Aim of the task
Here are some records; copy every line that holds the word "stroke".

Records supplied
——————

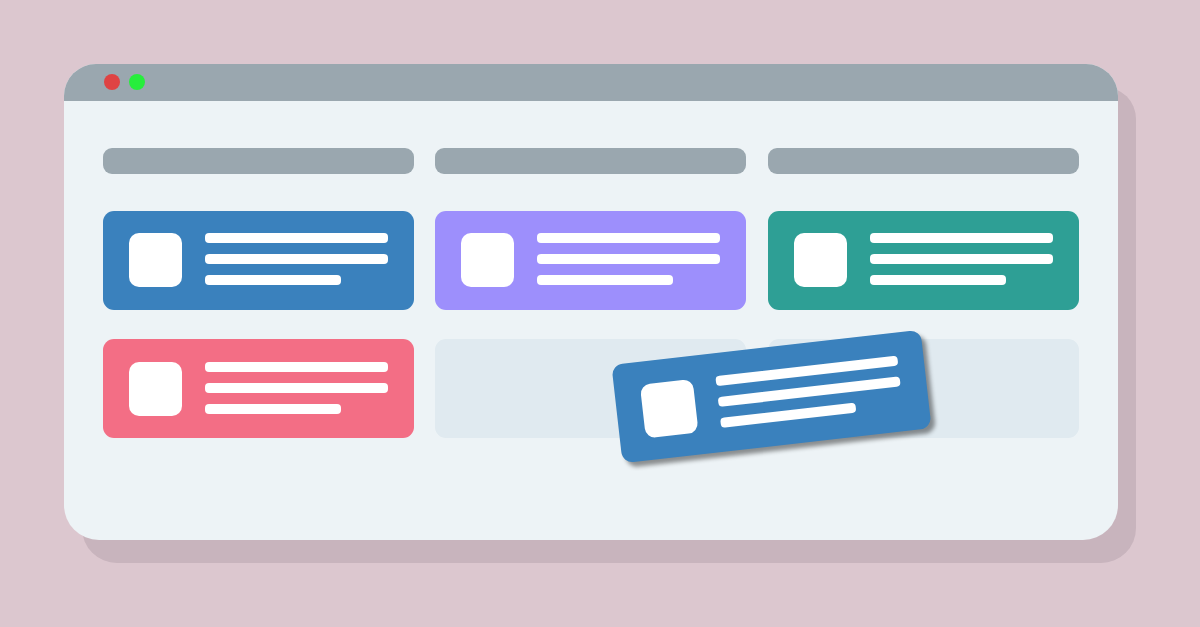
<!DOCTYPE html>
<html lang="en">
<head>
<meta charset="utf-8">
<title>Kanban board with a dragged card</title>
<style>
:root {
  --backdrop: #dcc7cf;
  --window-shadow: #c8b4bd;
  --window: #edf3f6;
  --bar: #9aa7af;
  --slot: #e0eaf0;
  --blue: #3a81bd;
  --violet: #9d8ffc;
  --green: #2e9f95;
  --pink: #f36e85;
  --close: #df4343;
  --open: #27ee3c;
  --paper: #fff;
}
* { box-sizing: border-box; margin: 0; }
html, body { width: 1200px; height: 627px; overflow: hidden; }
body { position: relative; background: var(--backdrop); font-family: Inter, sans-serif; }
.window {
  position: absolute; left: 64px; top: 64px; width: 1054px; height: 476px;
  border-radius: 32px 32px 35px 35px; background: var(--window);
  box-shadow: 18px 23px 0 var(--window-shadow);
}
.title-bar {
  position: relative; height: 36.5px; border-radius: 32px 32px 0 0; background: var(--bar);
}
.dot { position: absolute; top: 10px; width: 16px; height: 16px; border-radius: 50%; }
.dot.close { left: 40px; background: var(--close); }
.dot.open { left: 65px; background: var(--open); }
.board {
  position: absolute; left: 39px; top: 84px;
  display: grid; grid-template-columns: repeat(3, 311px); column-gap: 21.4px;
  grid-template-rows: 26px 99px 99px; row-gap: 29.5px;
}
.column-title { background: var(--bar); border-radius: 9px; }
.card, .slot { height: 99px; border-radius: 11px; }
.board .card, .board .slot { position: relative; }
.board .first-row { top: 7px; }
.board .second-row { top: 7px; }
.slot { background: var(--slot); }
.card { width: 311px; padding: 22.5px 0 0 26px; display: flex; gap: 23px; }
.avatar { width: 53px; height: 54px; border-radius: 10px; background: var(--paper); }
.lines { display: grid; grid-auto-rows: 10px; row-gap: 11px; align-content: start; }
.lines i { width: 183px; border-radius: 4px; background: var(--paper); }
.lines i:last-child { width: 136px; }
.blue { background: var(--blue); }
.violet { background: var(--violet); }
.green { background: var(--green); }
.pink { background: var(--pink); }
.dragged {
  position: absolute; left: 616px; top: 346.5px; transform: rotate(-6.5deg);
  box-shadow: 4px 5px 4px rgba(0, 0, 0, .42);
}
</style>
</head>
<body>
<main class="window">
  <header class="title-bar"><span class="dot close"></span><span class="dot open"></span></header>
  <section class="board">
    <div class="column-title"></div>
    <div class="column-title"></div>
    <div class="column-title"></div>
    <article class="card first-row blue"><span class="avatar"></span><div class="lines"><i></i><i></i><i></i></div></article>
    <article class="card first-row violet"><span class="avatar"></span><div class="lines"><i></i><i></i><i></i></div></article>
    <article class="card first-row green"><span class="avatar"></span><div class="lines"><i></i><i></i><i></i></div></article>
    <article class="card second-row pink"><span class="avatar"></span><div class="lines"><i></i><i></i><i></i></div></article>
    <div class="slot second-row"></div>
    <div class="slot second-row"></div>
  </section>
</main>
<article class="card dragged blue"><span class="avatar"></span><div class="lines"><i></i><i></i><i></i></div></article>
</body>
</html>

——————

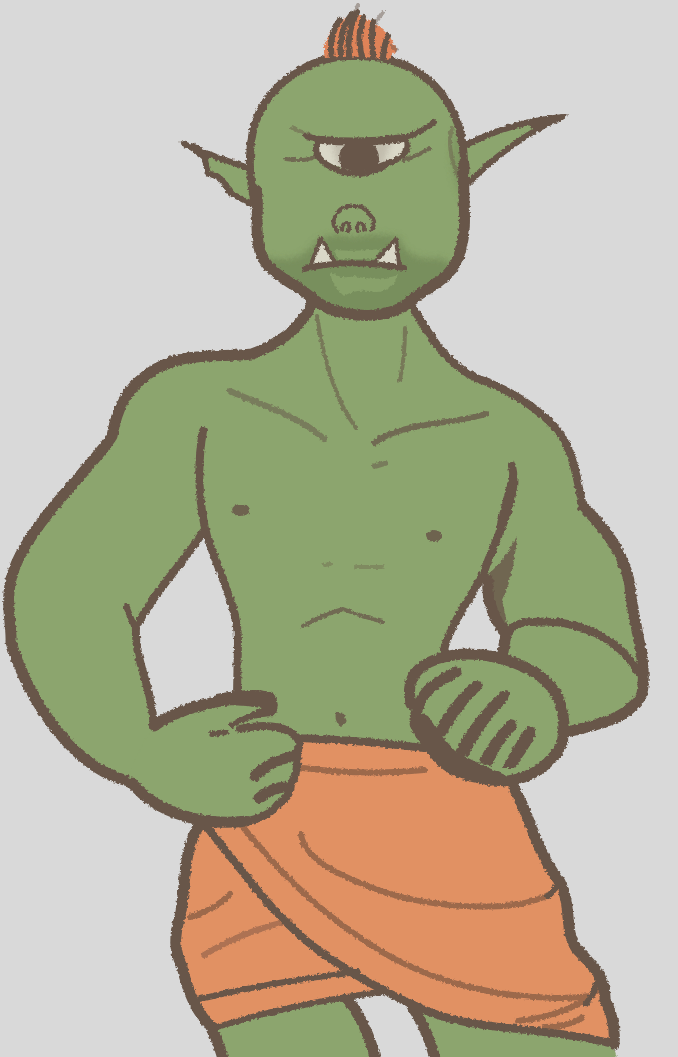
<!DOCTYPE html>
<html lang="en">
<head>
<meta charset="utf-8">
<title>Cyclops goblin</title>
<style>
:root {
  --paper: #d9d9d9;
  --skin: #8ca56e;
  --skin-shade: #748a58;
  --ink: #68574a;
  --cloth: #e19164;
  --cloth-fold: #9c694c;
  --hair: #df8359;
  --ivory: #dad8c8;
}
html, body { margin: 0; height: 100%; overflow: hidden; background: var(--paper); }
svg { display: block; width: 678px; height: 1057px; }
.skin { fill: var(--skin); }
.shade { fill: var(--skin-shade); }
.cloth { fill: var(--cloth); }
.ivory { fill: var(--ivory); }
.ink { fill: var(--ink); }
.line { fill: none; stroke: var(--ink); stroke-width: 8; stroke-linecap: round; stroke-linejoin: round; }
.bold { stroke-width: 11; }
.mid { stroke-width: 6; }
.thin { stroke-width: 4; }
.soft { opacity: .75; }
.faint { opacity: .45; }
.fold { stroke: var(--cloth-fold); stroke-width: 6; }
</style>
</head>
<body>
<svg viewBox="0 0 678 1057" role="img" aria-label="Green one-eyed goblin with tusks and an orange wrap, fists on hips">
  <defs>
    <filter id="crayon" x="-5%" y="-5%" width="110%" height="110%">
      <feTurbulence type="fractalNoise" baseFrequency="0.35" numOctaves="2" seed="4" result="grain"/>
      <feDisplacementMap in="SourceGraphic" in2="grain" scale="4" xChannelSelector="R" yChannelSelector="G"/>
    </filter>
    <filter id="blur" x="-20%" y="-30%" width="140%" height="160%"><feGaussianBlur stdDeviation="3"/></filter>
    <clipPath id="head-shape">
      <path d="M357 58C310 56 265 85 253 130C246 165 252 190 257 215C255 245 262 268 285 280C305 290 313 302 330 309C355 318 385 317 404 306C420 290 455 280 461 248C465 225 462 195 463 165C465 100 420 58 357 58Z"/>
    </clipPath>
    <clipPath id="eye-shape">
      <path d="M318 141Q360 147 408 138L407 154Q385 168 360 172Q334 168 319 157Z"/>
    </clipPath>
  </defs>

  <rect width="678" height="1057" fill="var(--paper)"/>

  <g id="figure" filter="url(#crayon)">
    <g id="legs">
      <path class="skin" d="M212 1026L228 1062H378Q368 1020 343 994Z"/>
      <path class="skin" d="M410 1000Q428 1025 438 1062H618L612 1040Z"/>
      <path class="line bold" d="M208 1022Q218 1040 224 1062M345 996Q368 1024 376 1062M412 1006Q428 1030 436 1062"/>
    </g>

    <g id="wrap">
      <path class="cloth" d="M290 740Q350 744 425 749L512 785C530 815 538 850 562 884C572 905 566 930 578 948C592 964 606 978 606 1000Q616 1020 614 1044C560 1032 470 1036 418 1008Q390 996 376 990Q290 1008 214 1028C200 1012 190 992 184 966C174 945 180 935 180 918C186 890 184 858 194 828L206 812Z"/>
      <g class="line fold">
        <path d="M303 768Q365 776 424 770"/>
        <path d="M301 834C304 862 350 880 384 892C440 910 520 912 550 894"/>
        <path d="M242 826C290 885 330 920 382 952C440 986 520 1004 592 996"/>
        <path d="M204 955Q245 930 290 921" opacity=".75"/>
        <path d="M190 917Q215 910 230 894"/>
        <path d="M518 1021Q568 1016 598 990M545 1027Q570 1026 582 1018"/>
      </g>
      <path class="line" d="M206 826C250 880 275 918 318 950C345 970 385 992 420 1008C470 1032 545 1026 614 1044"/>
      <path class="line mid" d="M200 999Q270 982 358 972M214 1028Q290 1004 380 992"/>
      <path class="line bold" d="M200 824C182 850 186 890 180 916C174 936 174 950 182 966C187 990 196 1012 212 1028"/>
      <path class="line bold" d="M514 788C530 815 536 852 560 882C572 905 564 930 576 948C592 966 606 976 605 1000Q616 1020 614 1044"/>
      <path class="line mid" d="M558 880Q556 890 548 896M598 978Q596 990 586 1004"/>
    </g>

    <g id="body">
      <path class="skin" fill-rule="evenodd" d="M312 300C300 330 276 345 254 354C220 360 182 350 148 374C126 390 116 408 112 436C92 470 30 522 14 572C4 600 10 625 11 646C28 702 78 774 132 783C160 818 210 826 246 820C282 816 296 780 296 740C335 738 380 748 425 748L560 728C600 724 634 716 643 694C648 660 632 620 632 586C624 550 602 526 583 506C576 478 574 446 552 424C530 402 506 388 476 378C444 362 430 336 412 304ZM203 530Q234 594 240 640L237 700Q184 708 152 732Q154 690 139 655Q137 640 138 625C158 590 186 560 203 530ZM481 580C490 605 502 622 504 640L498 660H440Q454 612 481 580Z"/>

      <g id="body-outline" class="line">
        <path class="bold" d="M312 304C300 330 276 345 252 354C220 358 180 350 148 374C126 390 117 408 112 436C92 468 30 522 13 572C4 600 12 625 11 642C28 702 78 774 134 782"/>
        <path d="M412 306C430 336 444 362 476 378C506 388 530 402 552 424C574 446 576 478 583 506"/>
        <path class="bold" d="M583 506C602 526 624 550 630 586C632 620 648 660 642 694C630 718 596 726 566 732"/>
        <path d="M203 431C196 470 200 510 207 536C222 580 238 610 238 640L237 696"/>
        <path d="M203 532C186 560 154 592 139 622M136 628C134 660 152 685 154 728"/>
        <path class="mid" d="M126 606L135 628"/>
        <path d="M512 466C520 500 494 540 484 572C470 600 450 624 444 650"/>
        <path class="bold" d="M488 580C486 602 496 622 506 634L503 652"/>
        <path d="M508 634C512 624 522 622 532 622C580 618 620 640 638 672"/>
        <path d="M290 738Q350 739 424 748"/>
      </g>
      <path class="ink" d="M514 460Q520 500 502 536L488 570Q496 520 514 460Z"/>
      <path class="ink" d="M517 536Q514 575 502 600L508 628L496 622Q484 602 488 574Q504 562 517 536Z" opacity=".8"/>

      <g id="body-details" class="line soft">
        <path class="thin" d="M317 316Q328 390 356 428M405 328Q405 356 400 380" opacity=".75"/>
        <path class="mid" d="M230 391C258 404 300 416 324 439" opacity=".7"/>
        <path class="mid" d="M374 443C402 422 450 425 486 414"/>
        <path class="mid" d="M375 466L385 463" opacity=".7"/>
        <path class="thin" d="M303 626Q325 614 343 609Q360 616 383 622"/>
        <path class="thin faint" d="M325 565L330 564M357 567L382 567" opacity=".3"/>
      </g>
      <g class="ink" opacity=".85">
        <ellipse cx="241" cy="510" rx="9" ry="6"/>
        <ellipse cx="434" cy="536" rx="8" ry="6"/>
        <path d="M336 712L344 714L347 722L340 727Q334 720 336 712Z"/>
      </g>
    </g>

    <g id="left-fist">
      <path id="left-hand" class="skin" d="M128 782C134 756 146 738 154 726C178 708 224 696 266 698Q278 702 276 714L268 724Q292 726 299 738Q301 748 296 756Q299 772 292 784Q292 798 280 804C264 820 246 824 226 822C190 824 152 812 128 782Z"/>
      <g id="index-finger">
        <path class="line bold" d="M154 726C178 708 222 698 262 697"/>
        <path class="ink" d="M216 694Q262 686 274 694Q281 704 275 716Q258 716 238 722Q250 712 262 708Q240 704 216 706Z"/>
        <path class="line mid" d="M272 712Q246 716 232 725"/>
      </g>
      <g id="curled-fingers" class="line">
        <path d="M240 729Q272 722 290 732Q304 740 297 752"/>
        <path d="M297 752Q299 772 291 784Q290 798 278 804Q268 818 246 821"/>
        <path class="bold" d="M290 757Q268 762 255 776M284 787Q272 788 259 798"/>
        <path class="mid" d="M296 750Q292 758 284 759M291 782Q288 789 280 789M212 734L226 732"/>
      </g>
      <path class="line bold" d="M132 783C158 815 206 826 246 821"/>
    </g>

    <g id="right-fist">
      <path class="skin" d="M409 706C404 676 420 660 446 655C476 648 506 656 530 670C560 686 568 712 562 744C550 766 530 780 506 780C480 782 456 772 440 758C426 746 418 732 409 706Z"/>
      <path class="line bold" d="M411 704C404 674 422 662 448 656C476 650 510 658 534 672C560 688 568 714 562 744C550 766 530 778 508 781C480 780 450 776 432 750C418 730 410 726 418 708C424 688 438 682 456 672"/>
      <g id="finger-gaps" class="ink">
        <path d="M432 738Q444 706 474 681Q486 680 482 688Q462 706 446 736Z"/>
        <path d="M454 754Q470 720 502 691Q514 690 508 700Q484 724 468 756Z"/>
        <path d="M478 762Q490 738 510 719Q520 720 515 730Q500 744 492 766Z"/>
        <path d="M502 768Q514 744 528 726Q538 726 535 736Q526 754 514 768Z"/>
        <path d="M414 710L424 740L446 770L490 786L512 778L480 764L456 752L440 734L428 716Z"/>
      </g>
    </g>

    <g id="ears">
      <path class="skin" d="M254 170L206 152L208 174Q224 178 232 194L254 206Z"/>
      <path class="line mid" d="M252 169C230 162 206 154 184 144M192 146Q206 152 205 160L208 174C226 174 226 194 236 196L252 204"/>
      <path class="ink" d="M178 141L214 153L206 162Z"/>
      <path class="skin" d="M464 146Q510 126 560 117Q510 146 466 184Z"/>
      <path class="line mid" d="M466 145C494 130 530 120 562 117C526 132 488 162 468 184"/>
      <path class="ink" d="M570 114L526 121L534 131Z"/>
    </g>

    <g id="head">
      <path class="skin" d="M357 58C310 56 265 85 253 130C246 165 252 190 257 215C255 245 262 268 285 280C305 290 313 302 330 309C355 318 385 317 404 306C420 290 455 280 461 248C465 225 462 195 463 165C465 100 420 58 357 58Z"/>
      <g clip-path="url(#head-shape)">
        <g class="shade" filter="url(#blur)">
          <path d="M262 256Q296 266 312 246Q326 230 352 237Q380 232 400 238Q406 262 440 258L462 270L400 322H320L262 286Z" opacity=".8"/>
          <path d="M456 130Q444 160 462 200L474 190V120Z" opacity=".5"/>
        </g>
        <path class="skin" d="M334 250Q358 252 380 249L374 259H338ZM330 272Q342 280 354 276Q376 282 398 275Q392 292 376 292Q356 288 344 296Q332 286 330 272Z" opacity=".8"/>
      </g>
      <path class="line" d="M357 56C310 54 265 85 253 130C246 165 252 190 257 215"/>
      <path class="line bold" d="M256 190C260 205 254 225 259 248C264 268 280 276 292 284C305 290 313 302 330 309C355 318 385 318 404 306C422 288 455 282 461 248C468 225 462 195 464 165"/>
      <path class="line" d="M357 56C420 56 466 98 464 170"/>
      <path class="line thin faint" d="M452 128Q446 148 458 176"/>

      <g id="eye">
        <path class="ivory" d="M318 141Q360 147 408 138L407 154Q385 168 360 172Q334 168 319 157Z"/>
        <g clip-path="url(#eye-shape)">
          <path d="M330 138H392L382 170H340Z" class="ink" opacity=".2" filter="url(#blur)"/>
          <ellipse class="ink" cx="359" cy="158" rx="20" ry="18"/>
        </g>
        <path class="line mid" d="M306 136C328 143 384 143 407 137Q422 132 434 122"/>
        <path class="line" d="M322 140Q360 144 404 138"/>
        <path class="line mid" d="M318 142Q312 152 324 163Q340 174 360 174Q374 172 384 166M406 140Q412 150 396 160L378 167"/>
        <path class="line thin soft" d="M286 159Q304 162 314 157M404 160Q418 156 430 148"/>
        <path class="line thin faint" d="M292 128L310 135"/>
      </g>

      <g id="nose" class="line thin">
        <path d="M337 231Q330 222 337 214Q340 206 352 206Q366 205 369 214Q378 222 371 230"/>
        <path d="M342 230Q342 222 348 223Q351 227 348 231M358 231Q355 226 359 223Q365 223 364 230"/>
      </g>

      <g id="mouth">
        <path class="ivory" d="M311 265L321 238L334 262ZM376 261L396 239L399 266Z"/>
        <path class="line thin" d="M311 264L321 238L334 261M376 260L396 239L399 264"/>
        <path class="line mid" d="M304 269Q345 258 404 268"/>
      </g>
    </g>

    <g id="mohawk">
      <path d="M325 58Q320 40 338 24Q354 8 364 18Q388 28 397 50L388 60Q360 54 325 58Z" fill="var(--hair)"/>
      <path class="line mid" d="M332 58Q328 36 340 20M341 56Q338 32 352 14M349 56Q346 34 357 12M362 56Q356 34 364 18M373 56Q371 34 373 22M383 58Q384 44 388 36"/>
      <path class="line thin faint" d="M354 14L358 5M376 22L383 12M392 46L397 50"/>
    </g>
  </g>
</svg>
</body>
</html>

——————

Result
.line { fill: none; stroke: var(--ink); stroke-width: 8; stroke-linecap: round; stroke-linejoin: round; }
.bold { stroke-width: 11; }
.mid { stroke-width: 6; }
.thin { stroke-width: 4; }
.fold { stroke: var(--cloth-fold); stroke-width: 6; }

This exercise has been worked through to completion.